Note: Many of the databases and/or article links referenced in this guide require CaneID authentication through the the UM Library system unless denoted by the "open access" symbol.
Brooklyn Art Museum (BAM), Brooklyn, NY
BAM was one of the first museums in the United States to collect and exhibit the Arts of Africa.
Field Museum Chicago / Africa Collections
The Museum’s collection of material culture from the continent of Africa includes over 173,000 objects. The African collections are comprised of nearly 30,000 ethnographic and approximately 143,500 archaeological objects.
Fowler Museum at UCLA
Superb representation of the arts of many African nations, including objects from Senegal, Nigeria, Ghana, Cameroon, Democratic Republic of the Congo (formerly Zaire), Kenya, Zambia, and South Africa. The Yoruba collection contains a spectacular array of beaded objects, including a majestic throne, elaborate chiefly gowns, and sophisticated divination regalia.

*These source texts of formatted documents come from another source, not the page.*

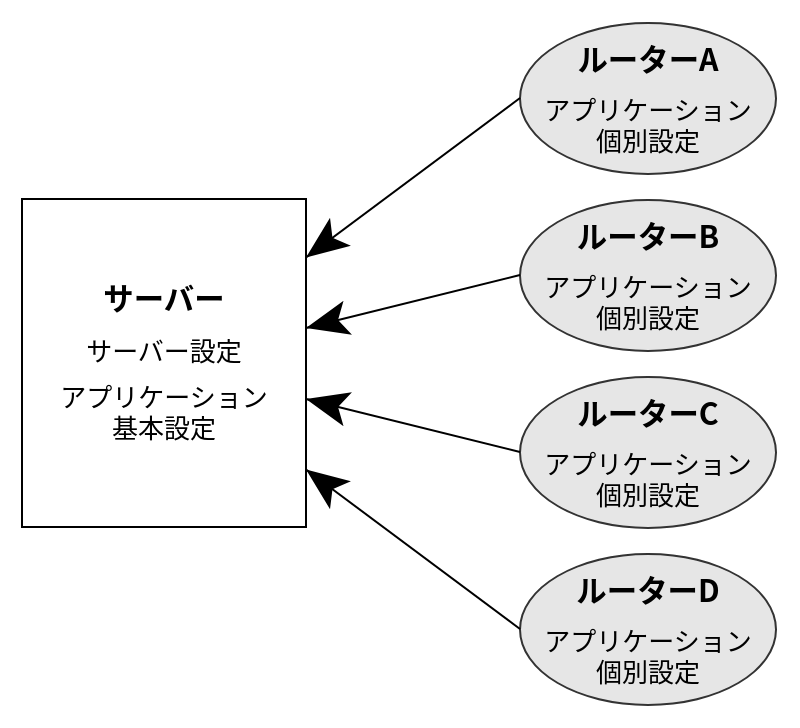
<!DOCTYPE html>
<html lang="ja">
<head>
<meta charset="utf-8">
<title>サーバーとルーターの設定</title>
<style>
:root {
  --paper: #ffffff;
  --ink: #000000;
  --router-fill: #e6e6e6;
  --router-line: #333333;
}
* { box-sizing: border-box; margin: 0; }
body { background: var(--paper); overflow: hidden; }
.diagram {
  position: relative;
  width: 800px;
  height: 728px;
  overflow: hidden;
  background: var(--paper);
  color: var(--ink);
  font-family: "Noto Sans CJK JP", "Noto Sans", sans-serif;
  font-size: 26px;
  line-height: 31px;
  text-align: center;
  white-space: nowrap;
}
h2 { font-size: 30.4px; line-height: 36px; font-weight: 700; }
.server {
  position: absolute;
  left: 21px;
  top: 198px;
  width: 286px;
  height: 330px;
  padding-top: 79px;
  border: 2px solid var(--ink);
  display: flex;
  flex-direction: column;
  gap: 15px;
}
.server h2 { margin-bottom: 4px; }
.routers {
  position: absolute;
  left: 519px;
  top: 21.5px;
  display: flex;
  flex-direction: column;
  gap: 24px;
}
.router {
  width: 258px;
  height: 153px;
  padding-top: 16px;
  border: 2px solid var(--router-line);
  border-radius: 50%;
  background: var(--router-fill);
  display: flex;
  flex-direction: column;
  align-items: center;
  gap: 17px;
}
.connections {
  position: absolute;
  left: 0;
  top: 0;
  fill: none;
  stroke: var(--ink);
  stroke-width: 2;
}
.arrowhead { fill: var(--ink); stroke: none; }
</style>
</head>
<body>
<main class="diagram">
  <section class="server">
    <h2>サーバー</h2>
    <p>サーバー設定</p>
    <p>アプリケーション<br>基本設定</p>
  </section>

  <div class="routers">
    <section class="router">
      <h2>ルーターA</h2>
      <p>アプリケーション<br>個別設定</p>
    </section>
    <section class="router">
      <h2>ルーターB</h2>
      <p>アプリケーション<br>個別設定</p>
    </section>
    <section class="router">
      <h2>ルーターC</h2>
      <p>アプリケーション<br>個別設定</p>
    </section>
    <section class="router">
      <h2>ルーターD</h2>
      <p>アプリケーション<br>個別設定</p>
    </section>
  </div>

  <svg class="connections" width="800" height="728" viewBox="0 0 800 728" aria-hidden="true">
    <defs>
      <marker id="arrowhead" markerUnits="userSpaceOnUse" markerWidth="44" markerHeight="36" refX="43" refY="18" orient="auto">
        <path class="arrowhead" d="M43 18 L0 35.5 L10 18 L0 0.5 Z"/>
      </marker>
    </defs>
    <g marker-end="url(#arrowhead)">
      <path d="M520 98 L306 257.5" marker-end="url(#arrowhead)"/>
      <path d="M520 275 L306 328" marker-end="url(#arrowhead)"/>
      <path d="M520 452 L306 399" marker-end="url(#arrowhead)"/>
      <path d="M520 629 L306 469.5" marker-end="url(#arrowhead)"/>
    </g>
  </svg>
</main>
</body>
</html>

High Art Museum, Atlanta, GA
High’s African art collection includes a diversity of art forms from ancient through contemporary times that represent the depth and breadth of the African diaspora.
Metropolitan Museum of Art, (MMA) NY
The Met's collection of art of the peoples of sub-Saharan Africa, the Pacific Islands, and North, Central, and South America comprises more than eleven thousand works of art of varied materials and types, representing diverse cultural traditions from as early as 3000 B.C.E. to the present.
Museum of Fine Arts, (MFA) Boston, MA
From bronze altarpieces to palace pillars to historic men’s masks, the growing MFA collection of African and Pacific art includes masterpieces from the 16th to 20th centuries.
National Gallery of Art (NGA), Washington, DC
Explore a selection of works by African American artists included in the collection of the National Gallery of Art.
Newark Museum of Art, Newark, NJ
The Newark Art Museum ranks among the nation's earliest and most comprehensive collections representing the breadth, diversity and vitality of artistic creativity throughout the continent of Africa. Its holdings comprise nearly 4,000 objects of ritual, ceremonial and daily use, as well as popular urban and fine arts.
The following guides originate from the University of Miami Libraries Architecture Research Center (ARC) on the Coral Gables campus of the University of Miami. This location is the homeland of the Tequesta, Seminole and Miccosukee peoples.
This acknowledgment is one of the ways in which we work to educate ourselves about this land, its history, and our relationships with the land and each other.
Ashe (from Yoruba àṣẹ) The vital force, energy, mystical power and potential which is present in all life in different amounts and varying manifestations.
Ibeji with beaded gown.Nigeria.Yoruba peoples
Wood, cloth, glass beads, thread, camwood powder
Fowler Museum at UCLA.
Africa (Smart History)
Beginner's guide to historical overviews, peoples and cultures, aesthetics, religion and rituals, and more.
Amistad Research Center
Tulane University, New Orleans, LA
Collecting, preserving, and providing open access to original materials that reference the social and cultural importance of America's ethnic and racial history, the African Diaspora, human relations, and civil rights.
The Black Archives Miami, FL
History and Research Foundation of South Florida, Inc. Collecting and Preserving the history and culture of black people in Miami Dade County from 1896 to the present.
Black Past, Seattle, WA
BlackPast is the single largest free and unrestricted resource on African American and African history on the Internet today dedicated to providing a global audience with reliable and accurate information on the history of African America and of people of African ancestry around the world.
The Fowler Museum UCLA
The Fowler Museum at UCLA explores global arts and cultures with an emphasis on Africa, Asia, the Pacific, and the Indigenous Americas—past and present.
The Schomberg Center for Research in Black Culture, NY
The Schomburg Center for Research in Black Culture in Harlem, a research division of New York Public Library, is one of the world’s leading cultural institutions devoted to the research, preservation, and exhibition of materials focused on African American, African Diaspora, and African experiences.